Researchers plan to conduct a genetic analysis to better understand why the population size of North American right whales is in decline, CBC reports.

Right whales, which can be found off the coasts of Canada and the US, are endangered and continue to experience a decrease in population size despite conservation efforts and have an estimated population size of 350 individuals, according to CBC.

Timothy Frasier from Saint Mary's University in Halifax, Nova Scotia, tells it that he and his colleagues plan to photograph right whales to document their age, size, and skin health as well as to collect samples for genetic analysis to search for any factors that may be affecting the whales' ability to breed. He notes that inbreeding — CBC adds that there are fewer than 100 breeding female right whales left — is suspected to be a factor in their population decline.

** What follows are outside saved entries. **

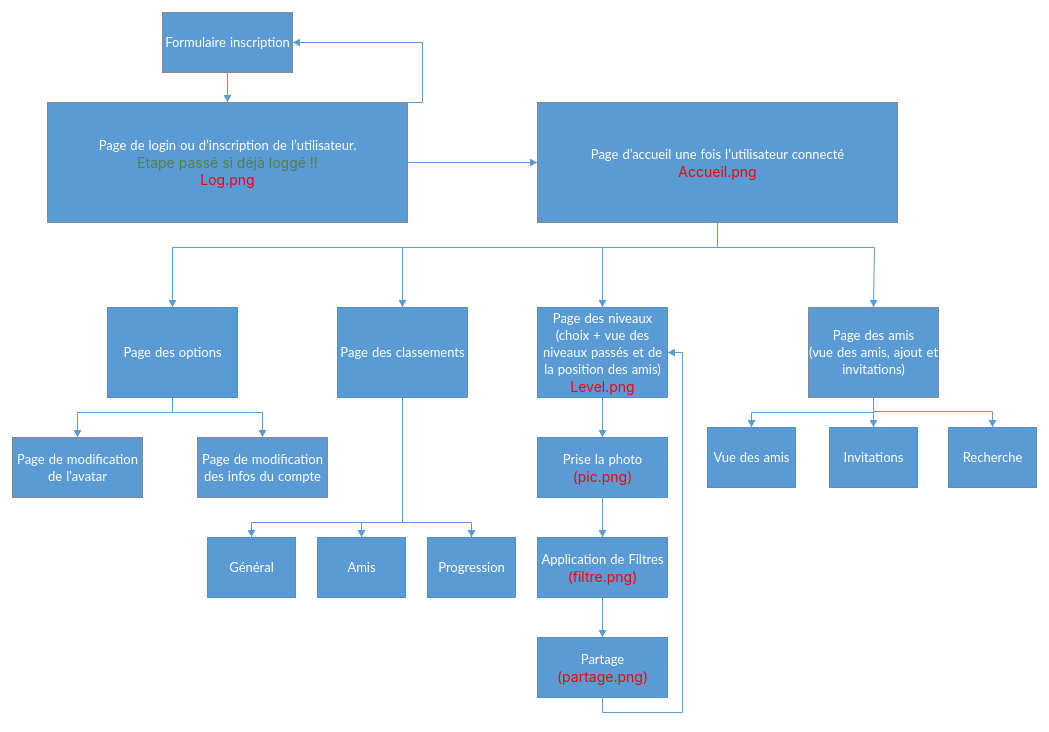
<!DOCTYPE html>
<html lang="fr">
<head>
<meta charset="utf-8">
<title>Plan de navigation</title>
<style>
:root {
  --paper: #ffffff;
  --node: #5b9bd5;
  --edge: #558fc6;
  --frame: #85898f;
  --line: #5b9bd5;
  --label: #ffffff;
  --file: #ff0000;
  --note: #548235;
}
* { box-sizing: border-box; }
html, body { margin: 0; background: var(--paper); }
.sitemap {
  position: relative;
  width: 1049px;
  height: 732px;
  overflow: hidden;
  background: var(--paper);
  font: 13px/17px Lato, "Open Sans", sans-serif;
  word-spacing: 0.7px;
  color: var(--label);
}
.connectors { position: absolute; inset: 0; }
.connectors path { fill: none; stroke: var(--line); stroke-width: 1; }
.connectors marker path { fill: var(--line); stroke: none; }
.node {
  position: absolute;
  left: var(--x);
  top: var(--y);
  width: 131px;
  height: 61px;
  display: flex;
  flex-direction: column;
  align-items: center;
  justify-content: center;
  text-align: center;
  white-space: nowrap;
  background: var(--node);
  border: 1px solid var(--edge);
}
.framed { border-color: var(--frame); }
.main { width: 361px; height: 121px; }
.section { height: 91px; }
.leaf { width: 89px; }
.file, .note {
  font: 14px/17px Inter, "Liberation Sans", sans-serif;
  word-spacing: 0;
}
.file { color: var(--file); }
.note { color: var(--note); }
</style>
</head>
<body>
<main class="sitemap">
  <svg class="connectors" width="1049" height="732" viewBox="0 0 1049 732" aria-hidden="true">
    <defs>
      <marker id="arrow" markerUnits="userSpaceOnUse" markerWidth="8" markerHeight="8" refX="7" refY="4" orient="auto">
        <path d="M0 0L7 4L0 8Z"/>
      </marker>
    </defs>
    <g marker-end="url(#arrow)">
      <path d="M227.5 72V102"/>
      <path d="M407 102.5H422.5V42.5H293"/>
      <path d="M407 162.5H537"/>
      <path d="M717.5 222V247.5H172.5V307"/>
      <path d="M402.5 247.5V307"/>
      <path d="M602.5 247.5V307"/>
      <path d="M717.5 247.5H874.5L873.5 307"/>
      <path d="M172.5 397V412.5H77.5V437"/>
      <path d="M172.5 412.5H262.5V437"/>
      <path d="M402.5 397V522.5H251.5V537"/>
      <path d="M361.5 522.5V537"/>
      <path d="M402.5 522.5H471.5V537"/>
      <path d="M602.5 397V437"/>
      <path d="M602.5 497V537"/>
      <path d="M602.5 597V637"/>
      <path d="M602.5 697V712.5H682.5V352.5H668"/>
      <path d="M873.5 397V427"/>
      <path d="M873.5 412.5H751.5V427"/>
      <path d="M873.5 411.5H992.5V427"/>
    </g>
  </svg>

  <div class="node framed" style="--x:162px;--y:12px"><span>Formulaire inscription</span></div>
  <div class="node main framed" style="--x:47px;--y:102px">
    <span>Page de login ou d’inscription de l’utilisateur.</span>
    <span class="note">Etape passé si déjà loggé !!</span>
    <span class="file">Log.png</span>
  </div>
  <div class="node main framed" style="--x:537px;--y:102px">
    <span>Page d’accueil une fois l’utilisateur connecté</span>
    <span class="file">Accueil.png</span>
  </div>

  <div class="node section" style="--x:107px;--y:307px"><span>Page des options</span></div>
  <div class="node section" style="--x:337px;--y:307px"><span>Page des classements</span></div>
  <div class="node section" style="--x:537px;--y:307px">
    <span>Page des niveaux<br>(choix + vue des<br>niveaux passés et de<br>la position des amis)</span>
    <span class="file">Level.png</span>
  </div>
  <div class="node section framed" style="--x:808px;--y:307px"><span>Page des amis<br>(vue des amis, ajout et<br>invitations)</span></div>

  <div class="node framed" style="--x:12px;--y:437px"><span>Page de modification<br>de l’avatar</span></div>
  <div class="node framed" style="--x:197px;--y:437px"><span>Page de modification<br>des infos du compte</span></div>

  <div class="node leaf" style="--x:207px;--y:537px"><span>Général</span></div>
  <div class="node leaf" style="--x:317px;--y:537px"><span>Amis</span></div>
  <div class="node leaf" style="--x:427px;--y:537px"><span>Progression</span></div>

  <div class="node" style="--x:537px;--y:437px">
    <span>Prise la photo</span>
    <span class="file">(pic.png)</span>
  </div>
  <div class="node" style="--x:537px;--y:537px">
    <span>Application de Filtres</span>
    <span class="file">(filtre.png)</span>
  </div>
  <div class="node" style="--x:537px;--y:637px">
    <span>Partage</span>
    <span class="file">(partage.png)</span>
  </div>

  <div class="node leaf" style="--x:707px;--y:427px"><span>Vue des amis</span></div>
  <div class="node leaf" style="--x:829px;--y:427px"><span>Invitations</span></div>
  <div class="node leaf" style="--x:948px;--y:427px"><span>Recherche</span></div>
</main>
</body>
</html>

"The ultimate goal is to make right whale conservation more effective and more efficient," Frasier tells CBC. "By the end of this project, whatever our results are, they will have the most approximate impact on the government policy and procedures in both countries."

The study, CBC notes, is funded by Genome Atlantic and the New England Aquarium in Boston.

The Scan

Removal Inquiry

The Wall Street Journal reports that US lawmakers are seeking additional information about the request to remove SARS-CoV-2 sequence data from a database run by the National Institutes of Health.

Likely to End in Spring

Free lateral flow testing for SARS-CoV-2 may end in the UK by next spring, the head of Innova Medical Group says, according to the Financial Times.

Searching for More Codes

NPR reports that the US Department of Justice has accused an insurance and a data mining company of fraud.

Genome Biology Papers on GWAS Fine-Mapping Method, COVID-19 Susceptibility, Rheumatoid Arthritis

In Genome Biology this week: integrative fine-mapping approach, analysis of locus linked to COVID-19 susceptibility and severity, and more.